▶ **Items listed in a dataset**

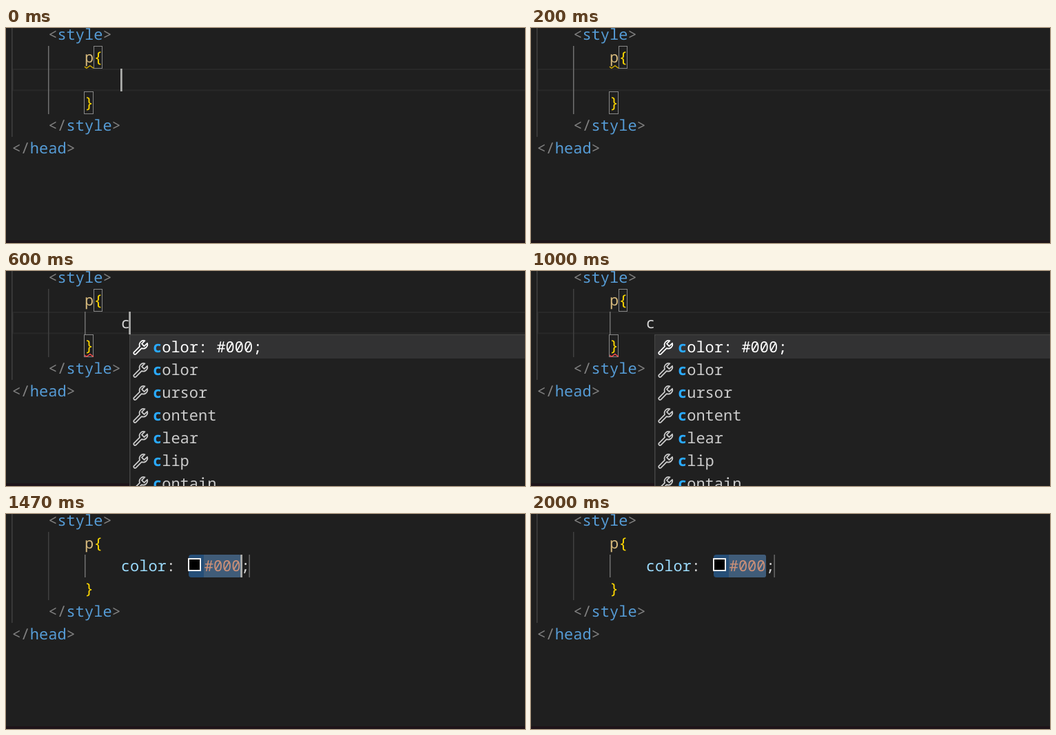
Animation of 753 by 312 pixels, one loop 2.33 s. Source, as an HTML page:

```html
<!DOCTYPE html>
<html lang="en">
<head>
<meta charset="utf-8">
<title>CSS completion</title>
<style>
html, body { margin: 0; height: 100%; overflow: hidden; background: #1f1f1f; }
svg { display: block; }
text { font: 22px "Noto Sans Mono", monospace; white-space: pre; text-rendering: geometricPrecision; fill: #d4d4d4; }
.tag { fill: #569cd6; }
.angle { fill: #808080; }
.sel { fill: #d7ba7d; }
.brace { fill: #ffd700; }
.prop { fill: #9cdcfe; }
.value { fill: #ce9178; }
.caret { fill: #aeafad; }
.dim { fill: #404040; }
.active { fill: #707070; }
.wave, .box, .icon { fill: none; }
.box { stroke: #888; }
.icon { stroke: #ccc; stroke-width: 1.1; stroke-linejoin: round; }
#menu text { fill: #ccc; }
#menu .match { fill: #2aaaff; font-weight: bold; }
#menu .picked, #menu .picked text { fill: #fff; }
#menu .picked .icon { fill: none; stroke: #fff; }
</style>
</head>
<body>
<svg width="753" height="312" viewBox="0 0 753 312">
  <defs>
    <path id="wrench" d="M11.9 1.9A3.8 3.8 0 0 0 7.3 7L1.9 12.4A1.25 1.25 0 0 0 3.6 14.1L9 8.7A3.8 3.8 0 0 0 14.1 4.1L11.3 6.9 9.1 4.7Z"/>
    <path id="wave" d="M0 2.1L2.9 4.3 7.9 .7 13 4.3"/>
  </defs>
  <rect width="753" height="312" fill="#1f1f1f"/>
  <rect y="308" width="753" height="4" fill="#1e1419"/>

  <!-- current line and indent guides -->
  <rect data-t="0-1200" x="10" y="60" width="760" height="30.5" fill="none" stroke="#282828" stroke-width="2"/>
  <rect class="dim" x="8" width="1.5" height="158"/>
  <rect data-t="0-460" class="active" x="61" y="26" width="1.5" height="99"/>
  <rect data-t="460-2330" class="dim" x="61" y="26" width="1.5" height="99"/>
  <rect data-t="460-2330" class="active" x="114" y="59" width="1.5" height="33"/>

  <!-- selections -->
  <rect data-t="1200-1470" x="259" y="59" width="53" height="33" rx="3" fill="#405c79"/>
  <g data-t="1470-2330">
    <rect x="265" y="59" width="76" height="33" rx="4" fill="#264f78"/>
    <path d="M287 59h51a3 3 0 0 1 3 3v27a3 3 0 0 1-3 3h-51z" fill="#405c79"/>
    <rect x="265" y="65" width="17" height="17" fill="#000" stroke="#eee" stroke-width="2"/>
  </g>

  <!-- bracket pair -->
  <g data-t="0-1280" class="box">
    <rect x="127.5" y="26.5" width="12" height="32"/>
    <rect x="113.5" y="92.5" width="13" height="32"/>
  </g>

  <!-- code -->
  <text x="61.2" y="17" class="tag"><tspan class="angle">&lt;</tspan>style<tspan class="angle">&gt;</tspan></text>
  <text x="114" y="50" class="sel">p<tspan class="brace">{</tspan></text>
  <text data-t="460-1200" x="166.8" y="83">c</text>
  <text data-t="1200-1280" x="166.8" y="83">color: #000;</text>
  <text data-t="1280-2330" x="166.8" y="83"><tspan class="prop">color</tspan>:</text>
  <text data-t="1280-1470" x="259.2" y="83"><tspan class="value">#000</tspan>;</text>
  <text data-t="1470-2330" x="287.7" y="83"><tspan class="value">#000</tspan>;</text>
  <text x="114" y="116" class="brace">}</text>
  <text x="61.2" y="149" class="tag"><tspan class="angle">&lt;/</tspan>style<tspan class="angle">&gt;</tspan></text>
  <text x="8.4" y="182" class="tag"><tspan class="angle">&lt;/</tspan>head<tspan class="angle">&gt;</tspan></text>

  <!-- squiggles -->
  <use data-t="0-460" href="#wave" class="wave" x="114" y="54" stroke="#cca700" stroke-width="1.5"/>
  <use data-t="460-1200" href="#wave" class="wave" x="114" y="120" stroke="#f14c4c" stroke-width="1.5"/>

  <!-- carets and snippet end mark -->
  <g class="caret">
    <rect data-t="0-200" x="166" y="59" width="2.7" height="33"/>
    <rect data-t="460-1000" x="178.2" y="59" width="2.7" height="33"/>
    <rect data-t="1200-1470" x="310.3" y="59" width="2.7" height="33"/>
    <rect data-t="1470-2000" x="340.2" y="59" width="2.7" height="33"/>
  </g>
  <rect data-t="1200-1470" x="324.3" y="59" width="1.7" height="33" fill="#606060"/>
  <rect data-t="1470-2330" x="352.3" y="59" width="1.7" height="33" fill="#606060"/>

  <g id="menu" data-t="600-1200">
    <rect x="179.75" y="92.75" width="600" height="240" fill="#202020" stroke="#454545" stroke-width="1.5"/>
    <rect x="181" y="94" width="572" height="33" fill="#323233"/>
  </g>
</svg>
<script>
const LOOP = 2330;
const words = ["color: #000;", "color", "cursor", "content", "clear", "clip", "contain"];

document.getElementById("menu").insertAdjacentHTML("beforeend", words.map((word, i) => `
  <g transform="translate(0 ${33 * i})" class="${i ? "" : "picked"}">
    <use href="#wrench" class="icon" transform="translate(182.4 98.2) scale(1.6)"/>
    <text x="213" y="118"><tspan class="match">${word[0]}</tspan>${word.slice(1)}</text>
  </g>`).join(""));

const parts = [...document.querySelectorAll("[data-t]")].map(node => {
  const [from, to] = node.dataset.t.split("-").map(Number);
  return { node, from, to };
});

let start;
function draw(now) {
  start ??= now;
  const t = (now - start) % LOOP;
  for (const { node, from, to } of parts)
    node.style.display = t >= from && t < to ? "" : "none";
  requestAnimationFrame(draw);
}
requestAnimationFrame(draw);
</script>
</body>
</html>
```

* * *

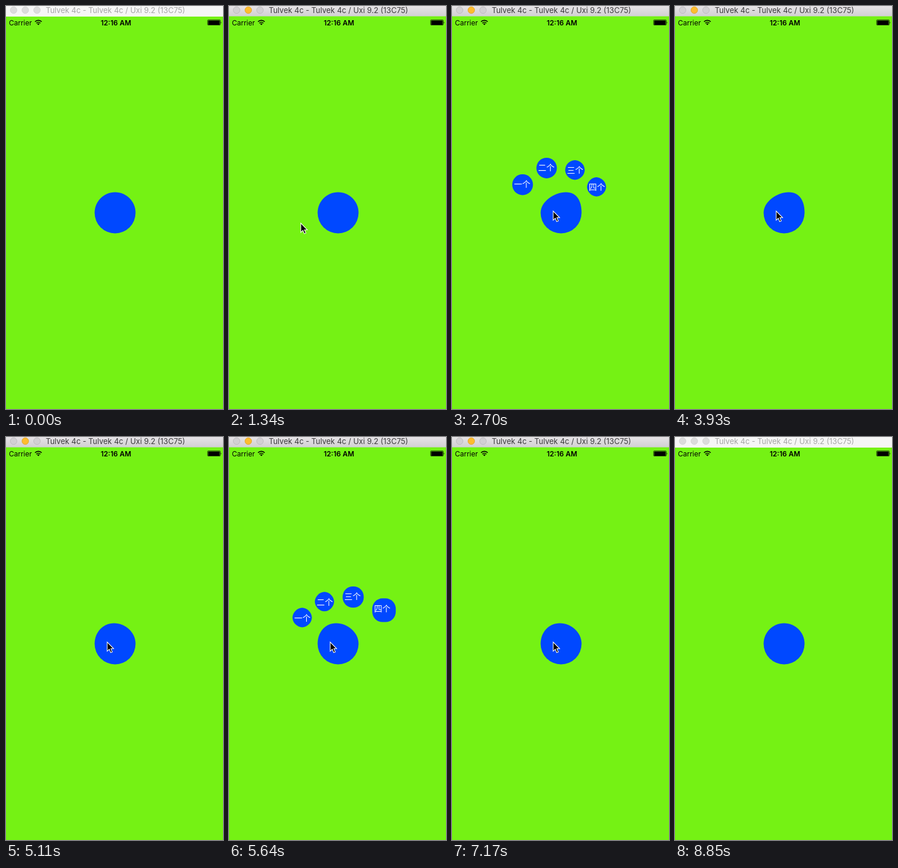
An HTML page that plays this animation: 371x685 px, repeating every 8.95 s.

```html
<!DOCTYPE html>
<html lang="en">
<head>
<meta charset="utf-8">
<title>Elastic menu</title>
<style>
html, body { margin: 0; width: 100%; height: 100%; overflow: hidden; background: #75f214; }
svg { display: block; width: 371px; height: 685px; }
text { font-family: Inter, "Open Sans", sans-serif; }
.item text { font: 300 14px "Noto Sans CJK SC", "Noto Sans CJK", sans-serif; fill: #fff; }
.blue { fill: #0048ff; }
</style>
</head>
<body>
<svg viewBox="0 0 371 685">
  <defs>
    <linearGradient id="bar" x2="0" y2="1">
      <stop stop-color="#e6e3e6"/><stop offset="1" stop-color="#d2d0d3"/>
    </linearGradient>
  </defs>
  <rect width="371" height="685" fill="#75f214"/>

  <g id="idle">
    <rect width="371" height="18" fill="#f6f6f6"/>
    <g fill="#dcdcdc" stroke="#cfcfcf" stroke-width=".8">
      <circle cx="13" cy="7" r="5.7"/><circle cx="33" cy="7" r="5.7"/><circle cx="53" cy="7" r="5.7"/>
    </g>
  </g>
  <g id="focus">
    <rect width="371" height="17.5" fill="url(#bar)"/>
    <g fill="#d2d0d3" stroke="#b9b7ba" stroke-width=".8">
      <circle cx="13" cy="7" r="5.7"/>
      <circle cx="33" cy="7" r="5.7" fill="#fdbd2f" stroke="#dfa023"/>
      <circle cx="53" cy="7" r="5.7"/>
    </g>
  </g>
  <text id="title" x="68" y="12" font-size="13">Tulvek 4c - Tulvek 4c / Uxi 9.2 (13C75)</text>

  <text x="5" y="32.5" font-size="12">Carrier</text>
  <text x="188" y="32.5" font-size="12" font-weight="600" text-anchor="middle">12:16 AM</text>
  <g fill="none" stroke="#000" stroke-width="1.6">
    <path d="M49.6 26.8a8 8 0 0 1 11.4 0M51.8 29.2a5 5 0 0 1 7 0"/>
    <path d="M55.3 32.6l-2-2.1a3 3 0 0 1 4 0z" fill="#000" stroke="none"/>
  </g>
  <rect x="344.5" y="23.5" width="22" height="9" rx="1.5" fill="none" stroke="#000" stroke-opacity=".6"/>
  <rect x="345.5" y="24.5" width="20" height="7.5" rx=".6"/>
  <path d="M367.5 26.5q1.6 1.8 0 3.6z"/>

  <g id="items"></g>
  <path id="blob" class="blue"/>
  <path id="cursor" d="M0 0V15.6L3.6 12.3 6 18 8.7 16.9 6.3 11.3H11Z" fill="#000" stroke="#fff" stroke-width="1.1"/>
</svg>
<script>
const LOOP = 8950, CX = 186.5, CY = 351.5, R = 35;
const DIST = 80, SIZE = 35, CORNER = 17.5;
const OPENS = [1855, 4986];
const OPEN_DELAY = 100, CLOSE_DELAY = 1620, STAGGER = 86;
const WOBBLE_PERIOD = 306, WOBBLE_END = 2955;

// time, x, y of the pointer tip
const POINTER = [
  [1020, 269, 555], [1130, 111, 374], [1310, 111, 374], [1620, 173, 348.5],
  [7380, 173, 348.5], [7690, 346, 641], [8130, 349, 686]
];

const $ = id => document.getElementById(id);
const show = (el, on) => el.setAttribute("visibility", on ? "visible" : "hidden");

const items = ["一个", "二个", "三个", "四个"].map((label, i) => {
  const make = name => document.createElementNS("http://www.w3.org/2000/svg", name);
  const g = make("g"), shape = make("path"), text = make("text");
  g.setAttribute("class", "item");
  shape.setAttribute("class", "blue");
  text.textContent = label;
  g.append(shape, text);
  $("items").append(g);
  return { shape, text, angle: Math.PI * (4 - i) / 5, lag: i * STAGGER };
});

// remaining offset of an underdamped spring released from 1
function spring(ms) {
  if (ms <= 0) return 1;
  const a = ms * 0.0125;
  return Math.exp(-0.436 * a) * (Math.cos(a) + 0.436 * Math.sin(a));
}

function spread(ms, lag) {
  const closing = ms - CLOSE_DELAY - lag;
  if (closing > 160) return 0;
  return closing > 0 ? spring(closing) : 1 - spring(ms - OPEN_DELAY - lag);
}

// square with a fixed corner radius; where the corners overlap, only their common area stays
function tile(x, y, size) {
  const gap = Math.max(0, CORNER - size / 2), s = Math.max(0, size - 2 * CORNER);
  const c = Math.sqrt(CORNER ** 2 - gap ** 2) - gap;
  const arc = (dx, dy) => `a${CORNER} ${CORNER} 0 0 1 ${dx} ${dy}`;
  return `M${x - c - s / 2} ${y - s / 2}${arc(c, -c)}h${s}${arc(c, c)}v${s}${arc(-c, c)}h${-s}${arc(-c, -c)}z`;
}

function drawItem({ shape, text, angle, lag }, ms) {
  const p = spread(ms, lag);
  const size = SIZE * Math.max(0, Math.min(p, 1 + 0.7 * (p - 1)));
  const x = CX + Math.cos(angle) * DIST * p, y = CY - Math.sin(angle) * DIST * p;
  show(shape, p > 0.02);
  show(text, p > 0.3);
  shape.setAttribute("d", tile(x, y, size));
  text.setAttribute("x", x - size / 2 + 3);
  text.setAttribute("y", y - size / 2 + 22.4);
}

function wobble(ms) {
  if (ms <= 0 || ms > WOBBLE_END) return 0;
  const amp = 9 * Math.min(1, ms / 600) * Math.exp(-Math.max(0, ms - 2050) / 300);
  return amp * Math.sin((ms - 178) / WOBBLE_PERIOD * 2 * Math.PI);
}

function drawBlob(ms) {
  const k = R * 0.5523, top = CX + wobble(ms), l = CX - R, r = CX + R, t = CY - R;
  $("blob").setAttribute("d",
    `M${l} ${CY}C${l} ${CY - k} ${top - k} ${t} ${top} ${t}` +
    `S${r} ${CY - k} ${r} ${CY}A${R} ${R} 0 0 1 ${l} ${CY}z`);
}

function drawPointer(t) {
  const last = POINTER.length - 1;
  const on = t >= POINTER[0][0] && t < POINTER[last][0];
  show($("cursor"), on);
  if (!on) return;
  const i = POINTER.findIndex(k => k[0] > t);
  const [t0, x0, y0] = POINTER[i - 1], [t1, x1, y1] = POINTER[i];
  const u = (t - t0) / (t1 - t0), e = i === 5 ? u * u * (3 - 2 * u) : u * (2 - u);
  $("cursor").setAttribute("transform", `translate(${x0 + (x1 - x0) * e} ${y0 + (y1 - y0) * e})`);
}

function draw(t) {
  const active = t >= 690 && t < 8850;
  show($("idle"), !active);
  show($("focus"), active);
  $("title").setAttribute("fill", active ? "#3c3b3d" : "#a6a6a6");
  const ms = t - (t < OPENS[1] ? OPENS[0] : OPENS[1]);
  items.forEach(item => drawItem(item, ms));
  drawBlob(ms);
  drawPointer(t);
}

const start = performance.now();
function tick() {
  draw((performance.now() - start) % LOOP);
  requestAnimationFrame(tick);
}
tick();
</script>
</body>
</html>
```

▶ **Problem to work on**
Look for the word "title" in the records above, count the lines that hold it, and give only that number.

▶ **The answer**
4